The TV host waved his arm around the room, taking in the hundreds of guests who’d followed the sartorial instructions – “gilded glamour” — and came in the best Gilded Age finery they could muster. Elegant gowns, shimmering with gold. Classic black and white. Tails and even some tophats. Headpieces and bustles and perhaps the accessory of the night: the tiara, sported by none other than Vogue’s Anna Wintour, who runs the gala, wearing a family heirloom. Even allowing for creativity, this was not the night for artfully ripped jeans.
Of course, take one letter off “classy” and you have “class,” with all the tricky implications of channeling an era that saw the creation of excessive wealth and income inequality in the United States. Some guests wrestled with that thought as they pondered the meaning of the evening. Others pointed out, accurately, that the gala funds the Met’s Costume Institute, allowing for exhibits such “In America: An Anthology of Fashion,” which opens this week and explores unsung heroes and untold stories in American fashion history, especially women, and women of color.
Others said the night was an important way of showing that New York was back in full force, even with the pandemic still upon us. “We’re celebrating craftsmanship and we’re celebrating America,” said celebrity chef Marcus Samuelsson, who again this year curated the night’s menu, choosing a slate of female chefs and taking on the main course himself — a barbecue-style beef, he said, with corn and succotash. “We’re showing that New York is back.”
Certainly New York florists were back, if they hadn’t been already.

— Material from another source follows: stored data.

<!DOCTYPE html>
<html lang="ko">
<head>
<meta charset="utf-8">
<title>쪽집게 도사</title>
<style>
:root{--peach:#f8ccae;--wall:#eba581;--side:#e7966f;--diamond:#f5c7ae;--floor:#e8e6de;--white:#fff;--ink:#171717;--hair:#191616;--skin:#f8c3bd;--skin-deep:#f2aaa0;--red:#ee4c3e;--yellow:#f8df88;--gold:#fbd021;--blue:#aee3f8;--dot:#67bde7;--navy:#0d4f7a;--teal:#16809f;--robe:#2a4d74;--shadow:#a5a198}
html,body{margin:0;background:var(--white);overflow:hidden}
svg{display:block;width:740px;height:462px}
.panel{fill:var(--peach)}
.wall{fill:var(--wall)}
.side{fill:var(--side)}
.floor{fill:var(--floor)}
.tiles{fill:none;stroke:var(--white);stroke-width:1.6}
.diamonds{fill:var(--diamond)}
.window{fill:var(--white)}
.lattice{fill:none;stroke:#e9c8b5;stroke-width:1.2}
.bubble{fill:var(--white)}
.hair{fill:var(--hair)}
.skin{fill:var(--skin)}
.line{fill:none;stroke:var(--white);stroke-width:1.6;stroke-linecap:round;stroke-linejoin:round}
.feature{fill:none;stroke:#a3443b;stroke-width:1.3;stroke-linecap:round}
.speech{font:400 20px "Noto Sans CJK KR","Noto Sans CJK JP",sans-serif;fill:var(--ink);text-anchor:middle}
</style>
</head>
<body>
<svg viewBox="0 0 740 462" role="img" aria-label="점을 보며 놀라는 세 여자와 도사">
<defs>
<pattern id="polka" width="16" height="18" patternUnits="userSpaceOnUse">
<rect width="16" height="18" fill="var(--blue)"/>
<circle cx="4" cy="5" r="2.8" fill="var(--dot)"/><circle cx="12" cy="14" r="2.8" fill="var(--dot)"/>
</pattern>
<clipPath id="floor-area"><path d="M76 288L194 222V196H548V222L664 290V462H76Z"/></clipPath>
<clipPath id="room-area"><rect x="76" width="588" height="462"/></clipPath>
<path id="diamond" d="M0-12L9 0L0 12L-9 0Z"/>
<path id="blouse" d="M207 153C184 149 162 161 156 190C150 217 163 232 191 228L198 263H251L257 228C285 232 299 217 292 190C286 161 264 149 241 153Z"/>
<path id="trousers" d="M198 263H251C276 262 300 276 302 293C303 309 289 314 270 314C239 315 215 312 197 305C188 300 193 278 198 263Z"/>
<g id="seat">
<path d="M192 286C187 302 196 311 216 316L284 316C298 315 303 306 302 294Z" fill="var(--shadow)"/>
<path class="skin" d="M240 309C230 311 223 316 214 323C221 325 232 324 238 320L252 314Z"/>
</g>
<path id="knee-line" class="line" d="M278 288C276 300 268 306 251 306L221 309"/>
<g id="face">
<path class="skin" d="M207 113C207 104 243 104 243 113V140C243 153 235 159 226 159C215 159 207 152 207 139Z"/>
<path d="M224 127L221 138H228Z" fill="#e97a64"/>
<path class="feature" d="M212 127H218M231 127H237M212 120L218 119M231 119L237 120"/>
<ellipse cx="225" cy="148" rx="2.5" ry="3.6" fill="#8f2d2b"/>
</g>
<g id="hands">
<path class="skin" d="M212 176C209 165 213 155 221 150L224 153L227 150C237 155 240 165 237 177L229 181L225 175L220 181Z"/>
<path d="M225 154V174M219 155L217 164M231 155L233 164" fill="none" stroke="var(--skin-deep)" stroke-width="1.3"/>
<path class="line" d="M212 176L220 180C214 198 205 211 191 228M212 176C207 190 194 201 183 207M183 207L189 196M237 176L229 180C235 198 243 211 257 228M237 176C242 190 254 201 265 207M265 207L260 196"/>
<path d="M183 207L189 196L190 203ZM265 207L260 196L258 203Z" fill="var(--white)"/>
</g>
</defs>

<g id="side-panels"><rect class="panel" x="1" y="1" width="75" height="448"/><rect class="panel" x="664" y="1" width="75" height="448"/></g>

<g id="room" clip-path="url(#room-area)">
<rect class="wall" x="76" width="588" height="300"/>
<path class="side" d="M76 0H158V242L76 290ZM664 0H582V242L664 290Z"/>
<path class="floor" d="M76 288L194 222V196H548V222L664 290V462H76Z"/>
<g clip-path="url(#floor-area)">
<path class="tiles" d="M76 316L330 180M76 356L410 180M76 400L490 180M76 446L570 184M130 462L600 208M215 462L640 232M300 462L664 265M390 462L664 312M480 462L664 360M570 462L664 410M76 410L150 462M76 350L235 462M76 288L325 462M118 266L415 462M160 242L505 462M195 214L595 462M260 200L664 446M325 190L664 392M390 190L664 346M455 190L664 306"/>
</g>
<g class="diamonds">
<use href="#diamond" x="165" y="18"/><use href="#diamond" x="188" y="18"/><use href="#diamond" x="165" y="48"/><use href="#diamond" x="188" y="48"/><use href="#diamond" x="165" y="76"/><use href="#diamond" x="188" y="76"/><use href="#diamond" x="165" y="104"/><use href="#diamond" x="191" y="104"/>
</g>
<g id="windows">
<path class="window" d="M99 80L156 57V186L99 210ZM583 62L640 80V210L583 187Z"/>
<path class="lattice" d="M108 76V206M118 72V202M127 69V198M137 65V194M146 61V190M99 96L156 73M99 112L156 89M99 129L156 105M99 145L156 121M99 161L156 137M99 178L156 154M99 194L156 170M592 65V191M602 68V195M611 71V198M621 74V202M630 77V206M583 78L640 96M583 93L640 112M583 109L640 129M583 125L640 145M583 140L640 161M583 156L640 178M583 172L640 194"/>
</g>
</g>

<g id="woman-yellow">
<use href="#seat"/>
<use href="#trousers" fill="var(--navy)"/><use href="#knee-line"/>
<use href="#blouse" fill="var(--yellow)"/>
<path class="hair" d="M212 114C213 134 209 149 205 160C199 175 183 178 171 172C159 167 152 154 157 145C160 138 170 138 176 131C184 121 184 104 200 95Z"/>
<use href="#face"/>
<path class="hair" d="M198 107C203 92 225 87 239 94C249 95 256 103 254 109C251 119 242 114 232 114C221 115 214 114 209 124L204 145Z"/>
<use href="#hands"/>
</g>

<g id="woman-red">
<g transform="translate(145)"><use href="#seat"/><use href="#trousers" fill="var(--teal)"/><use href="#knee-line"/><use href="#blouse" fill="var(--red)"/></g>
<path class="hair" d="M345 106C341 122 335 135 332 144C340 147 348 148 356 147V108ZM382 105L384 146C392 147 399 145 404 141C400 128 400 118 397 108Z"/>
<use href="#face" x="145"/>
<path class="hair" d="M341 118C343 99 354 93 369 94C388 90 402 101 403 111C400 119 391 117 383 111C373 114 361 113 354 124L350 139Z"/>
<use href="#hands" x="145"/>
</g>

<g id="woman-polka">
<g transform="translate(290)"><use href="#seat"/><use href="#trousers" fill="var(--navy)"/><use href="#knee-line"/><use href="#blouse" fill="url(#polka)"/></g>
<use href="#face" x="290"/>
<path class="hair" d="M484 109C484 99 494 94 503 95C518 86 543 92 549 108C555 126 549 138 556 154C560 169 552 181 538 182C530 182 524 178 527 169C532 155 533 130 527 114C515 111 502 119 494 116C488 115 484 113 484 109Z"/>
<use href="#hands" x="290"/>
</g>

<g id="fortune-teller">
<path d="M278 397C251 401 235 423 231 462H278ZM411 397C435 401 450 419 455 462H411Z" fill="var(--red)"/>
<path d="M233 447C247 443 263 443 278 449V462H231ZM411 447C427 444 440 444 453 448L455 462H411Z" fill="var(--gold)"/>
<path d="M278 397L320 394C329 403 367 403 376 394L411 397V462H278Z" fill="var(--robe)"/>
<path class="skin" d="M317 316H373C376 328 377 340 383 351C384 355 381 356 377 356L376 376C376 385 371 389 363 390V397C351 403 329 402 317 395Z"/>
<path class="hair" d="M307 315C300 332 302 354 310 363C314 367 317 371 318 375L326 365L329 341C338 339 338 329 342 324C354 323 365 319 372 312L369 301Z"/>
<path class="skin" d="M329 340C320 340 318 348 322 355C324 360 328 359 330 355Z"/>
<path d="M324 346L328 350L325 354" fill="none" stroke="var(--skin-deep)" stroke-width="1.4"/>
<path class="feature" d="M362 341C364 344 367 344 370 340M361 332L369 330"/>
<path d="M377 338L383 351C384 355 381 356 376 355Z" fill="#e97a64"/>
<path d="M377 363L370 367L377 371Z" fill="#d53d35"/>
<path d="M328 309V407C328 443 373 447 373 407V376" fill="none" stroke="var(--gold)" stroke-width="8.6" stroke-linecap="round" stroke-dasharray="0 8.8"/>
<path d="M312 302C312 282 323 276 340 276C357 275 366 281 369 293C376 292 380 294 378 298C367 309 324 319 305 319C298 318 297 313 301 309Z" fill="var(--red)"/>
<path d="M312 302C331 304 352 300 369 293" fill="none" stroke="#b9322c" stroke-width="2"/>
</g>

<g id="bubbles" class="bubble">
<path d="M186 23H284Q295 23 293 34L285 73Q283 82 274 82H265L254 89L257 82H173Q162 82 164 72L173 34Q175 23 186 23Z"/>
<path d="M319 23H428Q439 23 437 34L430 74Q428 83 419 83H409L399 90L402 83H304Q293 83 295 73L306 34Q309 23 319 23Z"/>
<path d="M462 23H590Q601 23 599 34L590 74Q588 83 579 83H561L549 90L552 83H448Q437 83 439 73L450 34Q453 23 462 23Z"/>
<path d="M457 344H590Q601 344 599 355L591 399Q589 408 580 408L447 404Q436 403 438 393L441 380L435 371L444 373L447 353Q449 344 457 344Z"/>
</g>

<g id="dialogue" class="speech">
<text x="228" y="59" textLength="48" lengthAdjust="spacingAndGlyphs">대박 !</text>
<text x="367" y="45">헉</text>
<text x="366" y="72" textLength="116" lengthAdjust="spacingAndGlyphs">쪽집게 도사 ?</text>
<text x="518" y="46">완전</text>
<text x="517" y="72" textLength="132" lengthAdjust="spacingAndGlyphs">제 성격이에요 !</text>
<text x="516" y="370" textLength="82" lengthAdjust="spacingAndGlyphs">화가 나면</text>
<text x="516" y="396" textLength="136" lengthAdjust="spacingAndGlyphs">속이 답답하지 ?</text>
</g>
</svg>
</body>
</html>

The question is whether there were any pink roses left in the city after Monday’s gala. The outside steps to the Metropolitan Museum of Art were lined with 50,000, with another 75,000 surrounding the lobby centerpiece. Another 150,000 roses bathed every inch of the Great Hall staircase — a striking backdrop for the hosts’ receiving line.

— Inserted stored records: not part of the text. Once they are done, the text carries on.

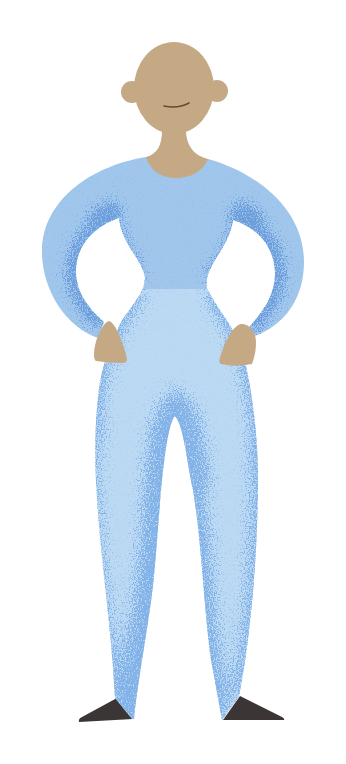
<!DOCTYPE html>
<html lang="en">
<head>
<meta charset="utf-8">
<title>Standing figure, hands on hips</title>
<style>
:root {
  --paper: #ffffff;
  --skin: #c5a985;
  --smile: #6b4a2c;
  --sweater: #a0c6ec;
  --sweater-grain: #6d9fdd;
  --trousers: #bcd9f3;
  --trousers-grain: #82b2e7;
  --shoe: #3b3536;
}
html, body { margin: 0; background: var(--paper); overflow: hidden; }
.figure { display: block; width: 346px; height: 764px; }
.skin { fill: var(--skin); }
.smile { fill: none; stroke: var(--smile); stroke-width: 1.6; stroke-linecap: round; }
.sweater { fill: var(--sweater); }
.trousers { fill: var(--trousers); }
.shoe { fill: var(--shoe); }
.sweater-grain { fill: none; stroke: var(--sweater-grain); }
.trousers-grain { fill: none; stroke: var(--trousers-grain); }
.grain-colour-sweater { flood-color: var(--sweater-grain); }
.grain-colour-trousers { flood-color: var(--trousers-grain); }
</style>
</head>
<body>
<svg class="figure" viewBox="0 0 346 764" role="img" aria-label="Bald figure in a blue sweater and light blue trousers, standing with hands on hips">
  <defs>
    <path id="sweater-shape" d="M146 157C95 165 42 198 42 252C42 290 66 327 98 338L104 322C87 307 76 291 76 271C76 245 95 226 119 218C122 246 142 258 145 278L143 289H207C203 266 229 250 233 220C256 227 275 246 275 274C275 295 263 312 249 327L252 337C285 326 304 298 304 262C304 206 252 171 208 159Z"/>
    <path id="trousers-shape" d="M143 288C135 306 122 315 116 334C112 346 104 360 101 377C96 402 94 445 96 482C100 560 111 620 115 698L132 719H134C139 672 150 618 154 576C159 526 163 430 175 416C184 426 187 464 193 490C202 545 204 610 211 660L222 720L239 697C252 630 258 545 258 478C258 440 253 395 245 362C236 325 220 315 207 288Z"/>
    <clipPath id="sweater-clip"><use href="#sweater-shape"/></clipPath>
    <clipPath id="trousers-clip"><use href="#trousers-shape"/></clipPath>
    <filter id="sweater-speckle" filterUnits="userSpaceOnUse" x="0" y="120" width="346" height="240" color-interpolation-filters="sRGB">
      <feGaussianBlur in="SourceAlpha" stdDeviation="7" result="shade"/>
      <feTurbulence type="fractalNoise" baseFrequency="0.8" numOctaves="2" seed="4"/>
      <feColorMatrix values="0 0 0 0 0  0 0 0 0 0  0 0 0 0 0  0 0 0 2.4 -0.7" result="noise"/>
      <feComposite in="shade" in2="noise" operator="arithmetic" k2="1" k3="1" k4="-0.95"/>
      <feComponentTransfer result="dots"><feFuncA type="linear" slope="3"/></feComponentTransfer>
      <feFlood class="grain-colour-sweater"/>
      <feComposite in2="dots" operator="in"/>
    </filter>
    <filter id="trousers-speckle" filterUnits="userSpaceOnUse" x="60" y="270" width="230" height="470" color-interpolation-filters="sRGB">
      <feGaussianBlur in="SourceAlpha" stdDeviation="9" result="shade"/>
      <feTurbulence type="fractalNoise" baseFrequency="0.75" numOctaves="2" seed="9"/>
      <feColorMatrix values="0 0 0 0 0  0 0 0 0 0  0 0 0 0 0  0 0 0 2.4 -0.7" result="noise"/>
      <feComposite in="shade" in2="noise" operator="arithmetic" k2="1" k3="1" k4="-0.95"/>
      <feComponentTransfer result="dots"><feFuncA type="linear" slope="3"/></feComponentTransfer>
      <feFlood class="grain-colour-trousers"/>
      <feComposite in2="dots" operator="in"/>
    </filter>
  </defs>

  <g id="shoes" class="shoe">
    <path d="M79 722Q78 719 82 717L117 698L133 719Z"/>
    <path d="M223 720L240 696L282 717Q285 719 284 720Z"/>
  </g>

  <g id="trousers">
    <use href="#trousers-shape" class="trousers"/>
    <g clip-path="url(#trousers-clip)">
      <g class="trousers-grain" filter="url(#trousers-speckle)">
        <path stroke-width="20" d="M140 288C130 306 117 318 111 338C98 362 93 400 93 440"/>
        <path stroke-width="14" d="M93 430V490C96 560 107 620 112 698"/>
        <path stroke-width="20" d="M210 288C226 318 240 330 248 362C257 398 260 440 259 478"/>
        <path stroke-width="18" d="M259 470C259 545 253 630 240 697"/>
        <path stroke-width="42" d="M134 728C140 670 152 618 157 570C163 520 164 430 176 416C184 426 187 464 193 490"/>
        <path stroke-width="24" d="M192 484C202 545 203 610 210 660L219 724"/>
      </g>
    </g>
  </g>

  <g id="sweater">
    <use href="#sweater-shape" class="sweater"/>
    <g clip-path="url(#sweater-clip)">
      <g class="sweater-grain" filter="url(#sweater-speckle)">
        <path stroke-width="17" d="M121 213C93 222 73 245 73 271C73 292 86 310 104 326"/>
        <path stroke-width="22" d="M121 209Q104 212 92 222M231 209Q248 213 260 224"/>
        <path stroke-width="17" d="M231 215C258 223 278 246 278 274C278 295 265 314 248 330"/>
        <path stroke-width="9" d="M117 222C120 246 140 258 142 282M235 224C231 250 207 264 208 284"/>
      </g>
    </g>
  </g>

  <g id="hands" class="skin">
    <path d="M109 321C115 322 123 342 127 359Q127 363 122 363Q108 363 96 361Q94 360 94 354C94 342 102 323 109 321Z"/>
    <path d="M241 324C249 323 256 332 256 342C256 352 254 358 252 364Q236 367 221 364Q218 362 220 358C224 344 232 326 241 324Z"/>
  </g>

  <g id="head">
    <path class="skin" d="M162 130C162 146 157 154 146 157C150 170 160 178 176 178C192 178 204 170 208 159C195 156 186 146 186 130Z"/>
    <circle class="skin" cx="132" cy="92" r="11"/>
    <circle class="skin" cx="217" cy="91" r="11"/>
    <ellipse class="skin" cx="174" cy="88" rx="40" ry="46"/>
    <path class="smile" d="M164 106Q178 109 189 103"/>
  </g>
</svg>
</body>
</html>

As guests entered from the red carpet, with crowds screaming outside, they passed a 12-piece chamber orchestra that played American classics like “At Last” until dinner. After greeting Wintour and her celebrity hosts (Blake Lively and Ryan Reynolds, Lin-Manuel Miranda and Regina King) guests wandered through the Arms and Armor galleries toward the American Wing and the huge Charles Engelhard Court, where cocktails were served and where curators built a bridge to access the exhibit in the period rooms.
Usually, guests eschew the exhibit for the cocktails, but there was a decent flow of people in and out of the show, for which nine film directors were tapped to create cinematic vignettes. It was, said some of the directors, a chance to engage in a different kind of storytelling.
copy short url   Copy